Director: Ding Sheng
Notable Cast: Jackie Chan, Jing Tian, Liu Ye
While the Police Story franchise remains one of Jackie Chan’s most notable series, thanks to its blend of charm, action, and dramatic flair, the series has become something of a ‘title only’ sequence of sequels rather than the full on follow-ups that comprised the first four films. New Police Story indicated a new direction for the franchise, one that moved away from the massive stunt spectacles and often charming humor (no matter how dumb) and towards an even more serious blend of thriller and drama. It still featured plenty of the action and silly concepts we’ve come to expect from Jackie’s films, but it definitely evolved the series. The latest entry, Police Story: Lockdown (or as it’s known most places Police Story 2013) fully embraces the darker and more serious elements of the series. With no relation to previous entries, Lockdown is more thriller than action film and the move makes for some intriguing choices – for better and worse.

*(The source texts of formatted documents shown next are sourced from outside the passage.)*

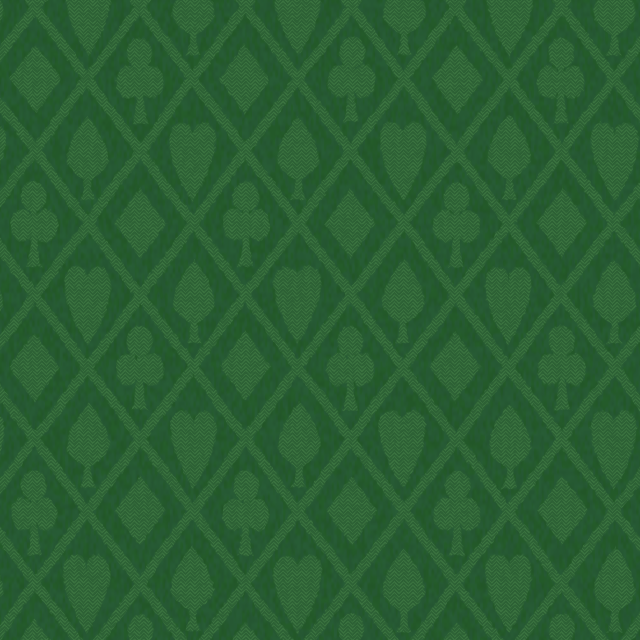
This pattern is drawn by a three.js fragment shader. Its source:

```glsl
// Green woven card-table cloth: rhombic lattice holding diamonds, clubs, spades and hearts.
#define HALF_CELL vec2(0.0823, 0.1125)
#define ORIGIN vec2(0.0545, 0.8763)
#define LINE_HALF_WIDTH 0.0074
#define MOTIF_SCALE 0.1
#define SOFT 0.0016
#define FRAY 0.0034
#define THREAD 0.0056
#define CHEVRON 0.0145
#define GROUND_WARM vec3(0.138, 0.350, 0.160)
#define GROUND_COOL vec3(0.150, 0.350, 0.203)
#define MOTIF_DARK vec3(0.176, 0.382, 0.206)
#define MOTIF_LIGHT vec3(0.226, 0.446, 0.246)

varying vec2 vUv;

float hash(vec2 p) {
  return fract(sin(dot(p, vec2(127.1, 311.7))) * 43758.5453);
}

float noise(vec2 p) {
  vec2 i = floor(p), f = fract(p);
  f = f * f * (3.0 - 2.0 * f);
  return mix(mix(hash(i), hash(i + vec2(1.0, 0.0)), f.x),
             mix(hash(i + vec2(0.0, 1.0)), hash(i + vec2(1.0, 1.0)), f.x), f.y);
}

// Motif distances: the symmetry axis is x = 0 and y points up.
float ellipse(vec2 p, vec2 r) {
  return (length(p / r) - 1.0) * min(r.x, r.y);
}

float leaf(vec2 p, float halfWidth, float middle, float up, float down) {
  float t = max((p.y - middle) / up, (middle - p.y) / down);
  return 0.85 * (abs(p.x) - halfWidth * (1.0 - pow(t, 1.75)));
}

float stem(vec2 p, float top, float bottom) {
  float flare = pow(clamp((top - p.y) / (top - bottom), 0.0, 1.0), 5.0);
  return max(abs(p.x) - 0.05 - 0.07 * flare, max(p.y - top, bottom - p.y));
}

float diamond(vec2 p) {
  p = abs(p);
  return (p.x / 0.40 + p.y / 0.54 - 1.0) * 0.32;
}

float heart(vec2 p) {
  float lobes = ellipse(vec2(abs(p.x) - 0.175, p.y - 0.19), vec2(0.19, 0.25));
  float taper = max(leaf(p, 0.365, 0.19, 1.0, 0.96), p.y - 0.19);
  return min(lobes, taper);
}

float spade(vec2 p) {
  return min(leaf(p, 0.33, -0.12, 0.68, 0.35), stem(p, -0.2, -0.75));
}

float club(vec2 p) {
  float crown = ellipse(p - vec2(0.0, 0.40), vec2(0.20, 0.24));
  float sides = ellipse(vec2(abs(p.x) - 0.18, p.y + 0.04), vec2(0.19, 0.25));
  return min(min(crown, sides), stem(p, 0.3, -0.68));
}

void main() {
  // Frayed, slightly wandering threads
  vec2 wander = vec2(noise(vUv * 14.0), noise(vUv * 14.0 + 37.0)) - 0.5;
  vec2 uv = vUv + 0.003 * wander;
  float fray = FRAY * (noise(vUv * vec2(240.0, 190.0)) - 0.5);

  // Diagonal lattice: each unit square of diag is one rhombic cell
  vec2 grid = (uv - ORIGIN) * vec2(1.0, -1.0) / HALF_CELL;
  vec2 diag = 0.5 * vec2(grid.x + grid.y, grid.x - grid.y);
  vec2 cell = floor(diag + 0.5);
  vec2 local = diag - cell;
  float spacing = 2.0 * HALF_CELL.x * HALF_CELL.y / length(HALF_CELL);
  float toEdge = (0.5 - max(abs(local.x), abs(local.y))) * spacing;
  float lines = toEdge - LINE_HALF_WIDTH;

  // Suit follows the parity of the two diagonal indices
  vec2 p = vec2(local.x + local.y, local.y - local.x) * HALF_CELL / MOTIF_SCALE;
  p += 0.03 * (vec2(hash(cell), hash(cell + 19.0)) - 0.5);
  bool oddRow = mod(cell.x - cell.y, 2.0) > 0.5;
  bool black = mod(cell.x, 2.0) > 0.5;
  float suit;
  if (black) suit = oddRow ? spade(p) : club(p);
  else suit = oddRow ? heart(p) : diamond(p);

  float figure = min(lines, suit * MOTIF_SCALE) + fray;
  float mask = 1.0 - smoothstep(-SOFT, SOFT, figure);

  // Ground: fine uneven vertical ribs
  float rib = noise(vUv * vec2(250.0, 95.0));
  vec3 ground = mix(GROUND_WARM, GROUND_COOL, smoothstep(0.15, 0.7, rib));
  ground *= 0.96 + 0.08 * noise(vUv * vec2(210.0, 130.0) + 51.0);

  // Figure: herringbone twill with irregular highlights
  float zigzag = abs(fract(vUv.x / CHEVRON) - 0.5) * CHEVRON;
  float twill = 0.5 + 0.5 * sin(6.2832 * (vUv.y + zigzag) / THREAD);
  float sheen = 0.6 * twill + 0.4 * noise(vUv * 230.0 + 83.0);
  vec3 weave = mix(MOTIF_DARK, MOTIF_LIGHT, smoothstep(0.35, 0.85, sheen));

  gl_FragColor = vec4(mix(ground, weave, mask), 1.0);
}
```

Zhong Wen (Jackie Chan) just wants to reconcile with his daughter (Jing Tian). So she sets up a meeting for them at one of the new big clubs in town run by her new boyfriend Wu (Liu Ye). Unfortunately, a group of highly trained criminals is about to take down the factory themed club for some hostages. What Zhong Wen doesn’t know is that there is a more sinister plan afoot by the criminals and it has to do with an incident from his past…
|He doesn't need guns, he just likes to show off.|
Sporting a whopping 14% on Rotten Tomatoes and receiving its fair share of backlash from fans, it makes me wonder what exactly the critics and fan base were expecting from Lockdown. One might guess that it was the title Police Story attached to it that carries a handful of expectations. However, despite its flaws, Lockdown is rarely as bad as those reviews make it out to be. It’s different, sure, and it’s certainly not perfect (we’ll get to that in a minute), but it’s far from being a bad film. Perhaps if the title were Crime Story: Lockdown, people would have had proper expectations on what genre this film is…as it definitely isn’t an action comedy.
With the proper expectations locked in place, Lockdown is a fun and dark little thriller. It’s grounded on some well-established tropes of the genre, including a mystery about the villain that increasingly builds as the film goes on, but it works in some solid ways. The setting lends itself to some striking visuals and Jackie Chan pulls out an all-star performance for the film. He’s not necessarily the most likeable of heroes, as the script points out with his familial issues, and his cool and collected performance is balanced out with a strong villain. Many of the secondary characters, some of which are very important to the plot, are not nearly as fleshed out as one might hope, but it works for what it is. Director Ding Sheng brings about a very modern style to the look of the film with lots of blurred imagery, sharp angles, and intriguing color schemes (a far cry from the very traditional look of his previous work with Jackie, Little Big Solider) and it’s easy to see why fans of older Hong Kong thrillers might find offense in the modern style and look of the film when the core is a bit more classic. However, Lockdown sports some downright impressive tension and plenty of shocking twists to keep the audience hooked into the story. While the “he said, she said” third act does seem to detract from the overall tone of the film a bit, the final chase sequence in the train tunnels might be one of the best emotional thriller sequences that Chan has ever been involved in and fans are certain to enjoy many moments like this in the film.
The main issue that plagues Lockdown for most of its runtime though is the odd structure and random flashbacks it utilizes to build the mystery. It’s as if the writers and director knew that the main issue from fans was going to be the general lack of action in the film so they force some unneeded action set pieces into the script. A vehicle chase sequence and a bit of hand to hand combat against a punk assailant seem utterly extraneous when it comes down to it. Sure the action is decent, but it adds nothing to the overall mystery of the thriller and it seems like fan service. All it does is take away much needed time to really build some of the subtle clues and plot devices needed for the final act to work – which it does, but it seems like a massive stretch. The best action sequence, which actually serves the characters and plot, is an intense little cage match which becomes one of the highlights of the film.
In the end, Police Story: Lockdown is still a flawed thriller for Jackie Chan and company. After the impressive combination of director Ding Sheng and Chan on Little Big Soldier, I would be lying if I didn’t have much bigger expectations myself for this film in execution. However, the film is both new ground for Chan and still retains the heart and soul of some of his earlier flicks like the previously mentioned Crime Story. It isn’t a film that follows the same pattern as the other Police Story films, but it is a strong indication at the range that Chan can deliver if allowed as an actor. Keep your expectations in check and this is going to be a solid night at the movies.
Written By Matt Reifschneider